Due to high heat generated by the combustion chamber, many crematoria has sort to convert the heat into one form of energy or another. Some use to generate electricity. While the thermal energy of some are use for space heating of the funeral chapel, or other facilities or for distribution into local district heating networks which has arisen in recent years
By Francis Aneke; 07067831200
It is now obvious that cremation is the best method of human waste disposal, due to this, more and more races around the world are increasingly using this method rather than the conventional method of body burial. However most part of Africa still sticks to the normal method of human waste disposal due to believes and traditions. Additionally, another kind of cremation has newly evolved called liquid cremation where human remains are dissolved completely in water and potassium hydroxide; but unfortunately its not yet popular..

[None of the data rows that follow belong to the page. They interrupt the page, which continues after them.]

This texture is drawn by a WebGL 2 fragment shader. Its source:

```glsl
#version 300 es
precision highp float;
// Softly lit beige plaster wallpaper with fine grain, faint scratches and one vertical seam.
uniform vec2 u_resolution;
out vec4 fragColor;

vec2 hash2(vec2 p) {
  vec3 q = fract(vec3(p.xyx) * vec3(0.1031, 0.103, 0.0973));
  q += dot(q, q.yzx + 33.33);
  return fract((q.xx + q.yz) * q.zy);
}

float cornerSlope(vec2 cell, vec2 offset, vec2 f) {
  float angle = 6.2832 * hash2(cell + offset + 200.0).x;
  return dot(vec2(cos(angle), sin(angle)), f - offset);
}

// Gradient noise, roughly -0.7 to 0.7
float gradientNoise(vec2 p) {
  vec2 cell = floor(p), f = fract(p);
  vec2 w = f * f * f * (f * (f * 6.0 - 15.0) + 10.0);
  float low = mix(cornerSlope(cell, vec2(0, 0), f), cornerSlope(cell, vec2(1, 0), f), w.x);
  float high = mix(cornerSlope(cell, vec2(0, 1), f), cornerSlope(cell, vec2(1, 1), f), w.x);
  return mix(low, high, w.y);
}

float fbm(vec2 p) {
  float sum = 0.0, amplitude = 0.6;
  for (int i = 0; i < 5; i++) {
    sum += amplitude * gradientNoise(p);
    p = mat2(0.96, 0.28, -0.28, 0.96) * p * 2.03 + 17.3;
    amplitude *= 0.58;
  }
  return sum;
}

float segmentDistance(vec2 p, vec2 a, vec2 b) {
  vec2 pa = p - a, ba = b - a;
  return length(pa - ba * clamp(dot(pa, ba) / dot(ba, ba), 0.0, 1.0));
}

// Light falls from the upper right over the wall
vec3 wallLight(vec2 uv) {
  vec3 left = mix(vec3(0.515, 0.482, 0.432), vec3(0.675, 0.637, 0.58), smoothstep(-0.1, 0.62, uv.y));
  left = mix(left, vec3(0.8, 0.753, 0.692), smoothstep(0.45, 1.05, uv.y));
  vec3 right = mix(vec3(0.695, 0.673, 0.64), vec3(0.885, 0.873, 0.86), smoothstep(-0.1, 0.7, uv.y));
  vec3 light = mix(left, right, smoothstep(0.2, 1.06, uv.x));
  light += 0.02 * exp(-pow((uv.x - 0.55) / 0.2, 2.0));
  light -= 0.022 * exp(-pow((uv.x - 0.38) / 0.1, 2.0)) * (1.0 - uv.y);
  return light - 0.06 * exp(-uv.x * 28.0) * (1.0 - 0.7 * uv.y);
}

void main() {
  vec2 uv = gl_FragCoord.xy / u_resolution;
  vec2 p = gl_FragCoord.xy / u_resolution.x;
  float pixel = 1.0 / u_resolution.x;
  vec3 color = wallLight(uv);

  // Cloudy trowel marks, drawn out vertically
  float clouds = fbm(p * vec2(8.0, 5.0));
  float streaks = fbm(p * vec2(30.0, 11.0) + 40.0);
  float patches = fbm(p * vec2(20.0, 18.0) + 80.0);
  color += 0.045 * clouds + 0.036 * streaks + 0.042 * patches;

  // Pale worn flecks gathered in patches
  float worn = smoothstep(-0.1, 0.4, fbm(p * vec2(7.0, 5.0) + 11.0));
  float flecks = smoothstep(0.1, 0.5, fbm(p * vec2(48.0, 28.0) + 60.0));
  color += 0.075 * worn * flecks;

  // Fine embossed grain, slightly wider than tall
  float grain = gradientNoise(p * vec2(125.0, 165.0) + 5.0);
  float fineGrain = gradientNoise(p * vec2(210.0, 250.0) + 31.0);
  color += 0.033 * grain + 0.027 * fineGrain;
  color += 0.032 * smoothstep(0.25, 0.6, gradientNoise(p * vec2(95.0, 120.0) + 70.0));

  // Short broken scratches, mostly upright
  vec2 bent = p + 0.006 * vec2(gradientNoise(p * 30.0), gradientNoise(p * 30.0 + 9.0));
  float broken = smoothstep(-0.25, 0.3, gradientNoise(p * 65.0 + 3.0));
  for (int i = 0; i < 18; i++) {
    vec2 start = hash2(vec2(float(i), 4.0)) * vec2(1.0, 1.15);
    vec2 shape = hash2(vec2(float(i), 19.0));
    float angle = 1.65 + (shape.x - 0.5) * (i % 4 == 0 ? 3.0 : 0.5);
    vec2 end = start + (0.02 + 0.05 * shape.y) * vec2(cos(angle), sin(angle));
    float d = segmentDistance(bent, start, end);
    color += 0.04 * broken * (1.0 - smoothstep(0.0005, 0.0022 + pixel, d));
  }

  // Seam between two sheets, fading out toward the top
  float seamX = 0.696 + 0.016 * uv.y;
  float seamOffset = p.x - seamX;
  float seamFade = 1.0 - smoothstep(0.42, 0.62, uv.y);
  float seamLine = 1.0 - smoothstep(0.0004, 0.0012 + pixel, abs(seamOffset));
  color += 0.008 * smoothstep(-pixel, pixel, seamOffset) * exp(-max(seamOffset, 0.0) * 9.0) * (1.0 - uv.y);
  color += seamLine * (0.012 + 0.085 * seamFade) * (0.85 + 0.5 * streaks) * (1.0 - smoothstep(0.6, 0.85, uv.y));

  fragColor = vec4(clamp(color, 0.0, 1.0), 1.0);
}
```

Before Cremation Video [Make sure your ready to watch this, otherwise]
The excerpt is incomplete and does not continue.